Worth the price of admission, or a waste of time? Brian McKechnie and Suzanne Ellis offer you their take on the latest movies hitting screens. Read their reviews every week, exclusively on CityNews.ca.
In order to keep her visa status in the U.S. (and avoid being deported back to Canada), a controlling boss forces her male assistant to marry her.
*** out of 5 stars
Maybe it’s the chemistry between Sandra Bullock and Ryan Reynolds. Maybe it was seeing my favourite Golden Girl Betty White onscreen again. Or maybe it’s because my expectations were so low going in. Either way, The Proposal did its job at entertaining me for an hour and forty-seven minutes.
Margaret (Sandra Bullock) is a pushy workaholic boss who finds out she is being deported back to Canada (yeah, Bullock plays the Canadian). In an effort to keep her New York job as the publisher of Colden Books she forces her young, male assistant Andrew (Ryan Reynolds in his third film this year) to marry her. In order to prove to immigration that their relationship is real they need to learn things about each other that normal couples know. Off to Alaska they go for a weekend with Andrew’s family.
Forget the story, it’s the way Bullock and Reynolds played off each other that made this movie. I’d rather watch a hundred movies with them than one with Matthew McConaughey and Kate Hudson. Betty White was also a nice surprise as Andrew’s energetic 89 going on 90-year-old Grammie (White is actually 87). For a woman who has been acting for nearly 65 years she has not lost one ounce of wit or charm and is just as lovable in The Proposal as she was as Rose on The Golden Girls. Craig T. Nelson and Mary Steenburgen also work well as Andrew’s parents Joe and Grace.
Let’s be honest, The Proposal is not going to be winning any awards. It’s a typical, formulaic rom-com (see Green Card or The Devil Wears Prada). But, as I said, it entertained me. I laughed. And it never got overly mushy or romantic. It does suffer from some of the typical problems these films tend to have (silly situations and a predictable story). Unlike the poisonous bombs The Ghosts of Girlfriends Past and New in Town, The Proposal deserves some credit for keeping the genre from totally sucking.
** out of 5 stars
I enjoy a cheesy rom-com as much as the next person, and I could see the potential in a Sandra Bullock-Ryan Reynolds match-up. Both have a knack for comic timing, and are generally likeable onscreen. I went into The Proposal expecting a predictable, but otherwise entertaining, romp. Was it predictable? Yes. Was it entertaining.

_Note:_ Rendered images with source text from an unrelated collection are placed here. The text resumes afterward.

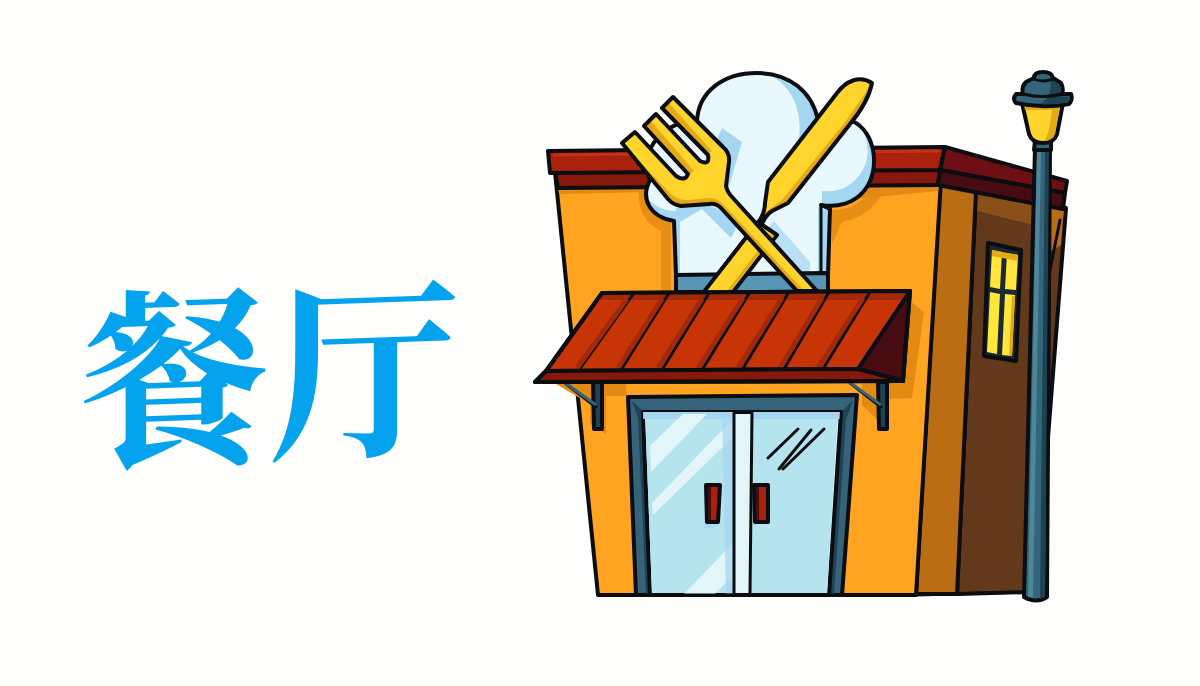
<!DOCTYPE html>
<html lang="zh-CN">
<head>
<meta charset="utf-8">
<title>餐厅</title>
<style>
:root {
  --paper: #fefefd;
  --word: #05a3ee;
  --ink: #0b0d10;
  --wall: #ffa421;
  --wall-shade: #e28a12;
  --wall-side: #ba6d13;
  --wall-dark: #63391b;
  --roof: #a9200c;
  --roof-low: #86180c;
  --roof-side: #6d0f13;
  --roof-deep: #470c12;
  --awning: #c73405;
  --awning-shade: #a32a08;
  --hat: #e9f8ff;
  --hat-shade: #a5d6f2;
  --hat-band: #5695b4;
  --gold: #ffd42c;
  --gold-shade: #e5a915;
  --frame: #34637a;
  --frame-dark: #1f4354;
  --glass: #b5e4ee;
  --glass-light: #e2f6fa;
  --pole: #33667a;
  --pole-dark: #1d4251;
  --pole-light: #4d8799;
  --window: #ffe53c;
}
* { box-sizing: border-box; margin: 0; }
body { background: var(--paper); overflow: hidden; }
.card { position: relative; width: 1200px; height: 686px; overflow: hidden; background: var(--paper); }
.word {
  position: absolute; left: 80px; top: 269px; height: 190px;
  font: 700 190px/190px "Noto Serif CJK SC", "Noto Serif CJK JP", serif;
  color: var(--word); white-space: nowrap;
  transform: skewY(-2deg);
}
.restaurant { position: absolute; left: 0; top: 0; display: block; }
.outlined { stroke: var(--ink); stroke-width: 4; stroke-linejoin: round; stroke-linecap: round; }
.line { fill: none; stroke: var(--ink); stroke-width: 3; stroke-linecap: round; stroke-linejoin: round; }
.wall { fill: var(--wall); } .wall-shade { fill: var(--wall-shade); }
.wall-side { fill: var(--wall-side); } .wall-dark { fill: var(--wall-dark); }
.roof { fill: var(--roof); } .roof-low { fill: var(--roof-low); }
.roof-side { fill: var(--roof-side); } .roof-deep { fill: var(--roof-deep); }
.awning { fill: var(--awning); } .awning-shade { fill: var(--awning-shade); }
.hat { fill: var(--hat); } .hat-shade { fill: var(--hat-shade); } .hat-band { fill: var(--hat-band); }
.gold { fill: var(--gold); } .gold-shade { fill: var(--gold-shade); }
.frame { fill: var(--frame); } .frame-dark { fill: var(--frame-dark); }
.glass { fill: var(--glass); } .glass-light { fill: var(--glass-light); }
.pole { fill: var(--pole); } .pole-dark { fill: var(--pole-dark); } .pole-light { fill: var(--pole-light); }
.window { fill: var(--window); }
.outline { fill: none; }
</style>
</head>
<body>
<main class="card">
  <h1 class="word">餐厅</h1>
  <svg class="restaurant" width="1200" height="686" viewBox="0 0 1200 686" role="img" aria-label="餐厅建筑与路灯">
    <defs>
      <clipPath id="hat-clip"><path id="hat-shape" d="M676 275L674 221C650 217 640 199 650 180C636 150 668 118 697 122C698 91 724 73 757 73C790 73 812 92 818 120L852 121C876 131 881 171 864 191C854 203 838 208 821 205L830 209L828 275Z"/></clipPath>
      <clipPath id="awning-clip"><path d="M602 293L910 291L858 369L546 371Z"/></clipPath>
      <clipPath id="door-clip"><path d="M643 412H734L733 594H650ZM751 412H840L828 594H749Z"/></clipPath>
      <clipPath id="fork-clip"><path id="fork-shape" d="M622 143L635 132L676 176Q685 182 688 174L644 126L656 114L700 161Q710 166 708 155L662 108L673 97L723 147Q730 153 729 162L726 186Q727 192 733 198L817 291H797L721 208Q716 203 709 204L681 206Q673 205 668 199Z"/></clipPath>
      <clipPath id="knife-clip"><path id="knife-shape" d="M704 292L757 224Q765 214 765 203L768 182L837 93C846 81 859 75 872 83C869 98 860 112 850 124L788 203L772 211Q766 215 763 222L716 292Z"/></clipPath>
    </defs>

    <g id="side-walls">
      <path class="wall-dark outlined" d="M976 190L1066 208L1047 450L1030 592L957 594Z"/>
      <path class="wall-side" d="M976 192L1064 208L1061 232L974 210Z" opacity=".45"/>
      <path class="wall-side" d="M1051 206L1064 208L1061 245L1049 252Z"/>
      <path class="line" d="M1060 220L1050 270"/>
      <path class="wall-side outlined" d="M940 183L976 191L957 594H916Z"/>
    </g>

    <g id="front-wall">
      <path class="wall outlined" d="M555 172L941 180L916 595H598Z"/>
      <path class="wall-shade" d="M558 188L650 187L651 192L559 194ZM868 188L939 185L938 191L856 199Z"/>
      <path class="wall-shade" d="M650 191Q646 214 671 222V291H661V231Q637 219 639 191ZM832 210Q858 210 870 190H884Q872 216 842 222L832 244Z" opacity=".8"/>
      <path class="wall-shade" d="M910 301L924 312L912 398L888 399V430L862 405V381H904ZM556 384H626L627 396H606V434L590 424V404Z"/>
    </g>

    <g id="roof">
      <path class="roof-low outlined" d="M555 172L940 169L938 185L558 188Z"/>
      <path class="roof outlined" d="M548 151L945 147L940 170L550 173Z"/>
      <path class="roof-side outlined" d="M945 147L1067 181L1065 193L940 170Z"/>
      <path class="roof-deep outlined" d="M940 170L1065 193L1063 209L938 185Z"/>
      <path d="M553 155L940 151" stroke="#c63115" stroke-width="3"/>
    </g>

    <g id="side-window">
      <path class="outlined" fill="#1b2a2f" d="M988 243L1021 250L1016 361L984 356Z"/>
      <path class="window" d="M992 250L1002 252L1000 289L990 287ZM1007 253L1018 255L1016 290L1005 289ZM990 292L1000 294L997 354L987 352ZM1005 294L1015 295L1012 356L1002 355Z"/>
      <path class="gold-shade" d="M992 250L1018 255V261L992 256ZM1012 296H1015L1012 356H1009Z"/>
    </g>

    <g id="chef-hat">
      <use href="#hat-shape" class="hat"/>
      <g clip-path="url(#hat-clip)">
        <path class="hat-shade" d="M765 73C805 88 806 140 790 165L822 128L818 100L790 70ZM858 120Q880 158 852 183Q840 193 822 191V210L890 212V120ZM676 208L700 204Q720 206 738 224L731 238L702 209L680 222V274H674ZM640 184Q650 211 676 211V224H640ZM728 190L742 142L722 128L712 150ZM818 207H832V275H818Z"/>
        <path class="hat-shade" d="M758 240L774 221L810 262V275H798Z" opacity=".7"/>
      </g>
      <use href="#hat-shape" class="outline outlined"/>
      <path class="hat-band outlined" d="M676 275L828 273V292H676Z"/>
      <path class="line" d="M821 205V273"/>
    </g>

    <g id="knife">
      <use href="#knife-shape" class="gold"/>
      <path class="gold outlined" d="M704 292L758 222L777 235L733 292Z"/>
      <g clip-path="url(#knife-clip)"><path class="gold-shade" d="M872 83L846 121L782 200L764 213V222L800 210L880 110Z"/></g>
      <path class="gold-shade" d="M722 290L768 234L774 236L731 290Z"/>
      <use href="#knife-shape" class="outline outlined"/>
      <path class="gold" d="M707 291L757 227L770 235L727 291Z"/>
    </g>

    <g id="fork">
      <use href="#fork-shape" class="gold"/>
      <g clip-path="url(#fork-clip)">
        <path class="gold-shade" d="M622 143L667 190Q676 201 688 200L709 198Q718 198 724 205L805 292H790L715 211L660 210Z"/>
        <path class="gold-shade" d="M644 126L690 174L694 171L650 120ZM662 108L708 154L712 151L668 102Z"/>
      </g>
      <use href="#fork-shape" class="outline outlined"/>
    </g>

    <g id="brackets">
      <g id="bracket">
        <path class="frame-dark outlined" d="M593 382H602V429H594Z"/>
        <path class="line" d="M565 383L596 407" stroke-width="8"/>
        <path d="M564 382L596 405" stroke="#34637a" stroke-width="3"/>
      </g>
      <use href="#bracket" x="285"/>
    </g>

    <g id="awning">
      <path class="awning outlined" d="M602 293L910 291L858 369L546 371Z"/>
      <g clip-path="url(#awning-clip)">
        <path class="awning-shade" d="M600 290H912V300H596Z"/>
        <g id="awning-seams" class="line">
          <path d="M634 293L579 370M669 293L621 370M709 293L662 370M750 292L702 370M789 292L742 370M829 292L784 369M870 292L823 369"/>
        </g>
        <path d="M627 299L577 368M662 299L618 368M702 299L658 368M743 298L698 368M782 298L738 368M822 298L780 368M863 298L818 368" fill="none" stroke="#a32a08" stroke-width="5"/>
      </g>
      <path class="roof-deep outlined" d="M910 291L858 369L903 381Z"/>
      <path class="roof-low outlined" d="M546 371L858 369L903 381L535 382Z"/>
      <path class="outline outlined" d="M602 293L910 291L903 381L535 382L546 371Z"/>
    </g>

    <g id="doors">
      <path class="frame outlined" d="M628 397L857 395L842 595H636Z"/>
      <path class="frame-dark" d="M632 401L645 413L651 594H646L638 418ZM853 400L840 413L828 594H834L846 420Z"/>
      <path class="glass-light outlined" d="M643 412H841L829 595H650Z"/>
      <path class="glass" d="M645 414H732V593H652ZM753 414H838L827 593H751Z"/>
      <g clip-path="url(#door-clip)">
        <path class="hat-shade" d="M643 412H841V419H643Z"/>
        <path class="glass-light" d="M650 446L683 414H707L651 472ZM652 503L732 420V438L653 515ZM684 594L733 543V575L715 594Z"/>
        <path class="hat-shade" d="M722 414H733V594H726ZM703 522H722L715 528H704Z" opacity=".7"/>
      </g>
      <path class="line" d="M734 413V594M752 413L750 594"/>
      <path class="line" d="M798 429L768 458M811 430L779 469M824 429L783 469"/>
      <path class="roof outlined" d="M706 485H720L718 522H707ZM754 485H768V522H755Z"/>
      <path class="roof-deep" d="M708 487H711V520H708ZM756 487H759V520H756Z"/>
    </g>
    <path class="line" d="M598 595H916L1030 592" stroke-width="4"/>

    <g id="street-lamp">
      <path class="pole outlined" d="M1035 147H1050L1047 597Q1036 604 1024 597Z"/>
      <path class="pole-light" d="M1037 152H1041L1033 597H1028Z"/>
      <path class="pole-dark" d="M1045 152H1049L1045 597L1040 599Z"/>
      <path class="pole outlined" d="M1035 141H1051V150H1034Z"/>
      <path class="gold outlined" d="M1022 103H1063L1057 134Q1054 143 1043 143Q1032 143 1029 134Z"/>
      <path class="gold-shade" d="M1052 105H1060L1055 134Q1053 140 1045 141Q1051 128 1052 105ZM1024 105H1060V110H1025Z"/>
      <path class="pole outlined" d="M1034 78Q1034 72 1043 72Q1052 72 1053 78L1061 83Q1064 89 1062 94H1071Q1073 100 1069 104Q1042 109 1016 103Q1012 99 1016 94H1023Q1021 87 1026 82Z"/>
      <path class="pole-dark" d="M1051 80L1059 84Q1062 90 1059 96L1069 97L1067 103Q1050 105 1040 104Q1052 97 1051 80Z"/>
      <path class="line" d="M1023 94Q1042 99 1062 94M1034 79Q1043 83 1053 79"/>
    </g>
  </svg>
</main>
</body>
</html>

Sadly, no.
Bullock plays publishing house exec Margaret Tate — a nasty piece of work who’s referred to around the office as ‘it’ and ‘the witch’. Andrew Paxton (Ryan Reynolds) is her hard-done-by assistant, who’s gamely put up with her fury for three years in the hopes of being promoted to editor. When Margaret, who’s Canadian (which she admits with some disdain), finds out she’s about to be deported on account of a rejected visa application, she strong-arms Andrew into pretending they’re engaged.
A horrified Andrew goes along with it, despite the threat of prison time if their sham engagement is uncovered. So the not-so-happy couple heads to Alaska to visit Andrew’s family, mainly to learn a few pertinent facts about each other ahead of an interview by a suspicious immigration officer. And that’s when the faux begins to drop away from this faux romance.
Though it’s hard to buy Bullock as the tough-as-nails type — she’s no ‘Devil Wears Prada’-Streep — she does manage to be thoroughly unlikeable as the spinsterish Margaret. Of course once she flies to Alaska, where Andrew’s mostly-charming family lives, she chills out — although warms up might be more appropriate — and realizes there’s more to like about her underling than the fact that he brings her her impossibly complicated Starbucks coffee order day in, day out. We’ve seen this story unfold before, and though I won’t spoil the ending for you, you’ve probably already got it figured out.
I will say this – Bullock looks fantastic, whether she’s wearing a tailored suit or an outdated wedding dress. The woman has been working out! Props to her. Of course the producers know their target audience, so we ladies get a nice shot of Ryan Reynolds’s pecs as well.
I did think the Bullock-Reynolds pairing worked, but the script didn’t capitalize on that obvious chemistry nearly as much as it could have. In fact, in many scenes the two weren’t even on screen together, perhaps to play up another element of the plot, the father-son tension between Andrew and the senior Paxton, Joe (Craig T. Nelson). This part of the story seemed tacked-on and under-developed.
Betty White provided some of the film’s biggest laughs as Grandma Annie, while Mary Steenburgen had a largely thankless role as Andrew’s mom Grace.
My proposal? Leave this film standing at the altar. You can do better.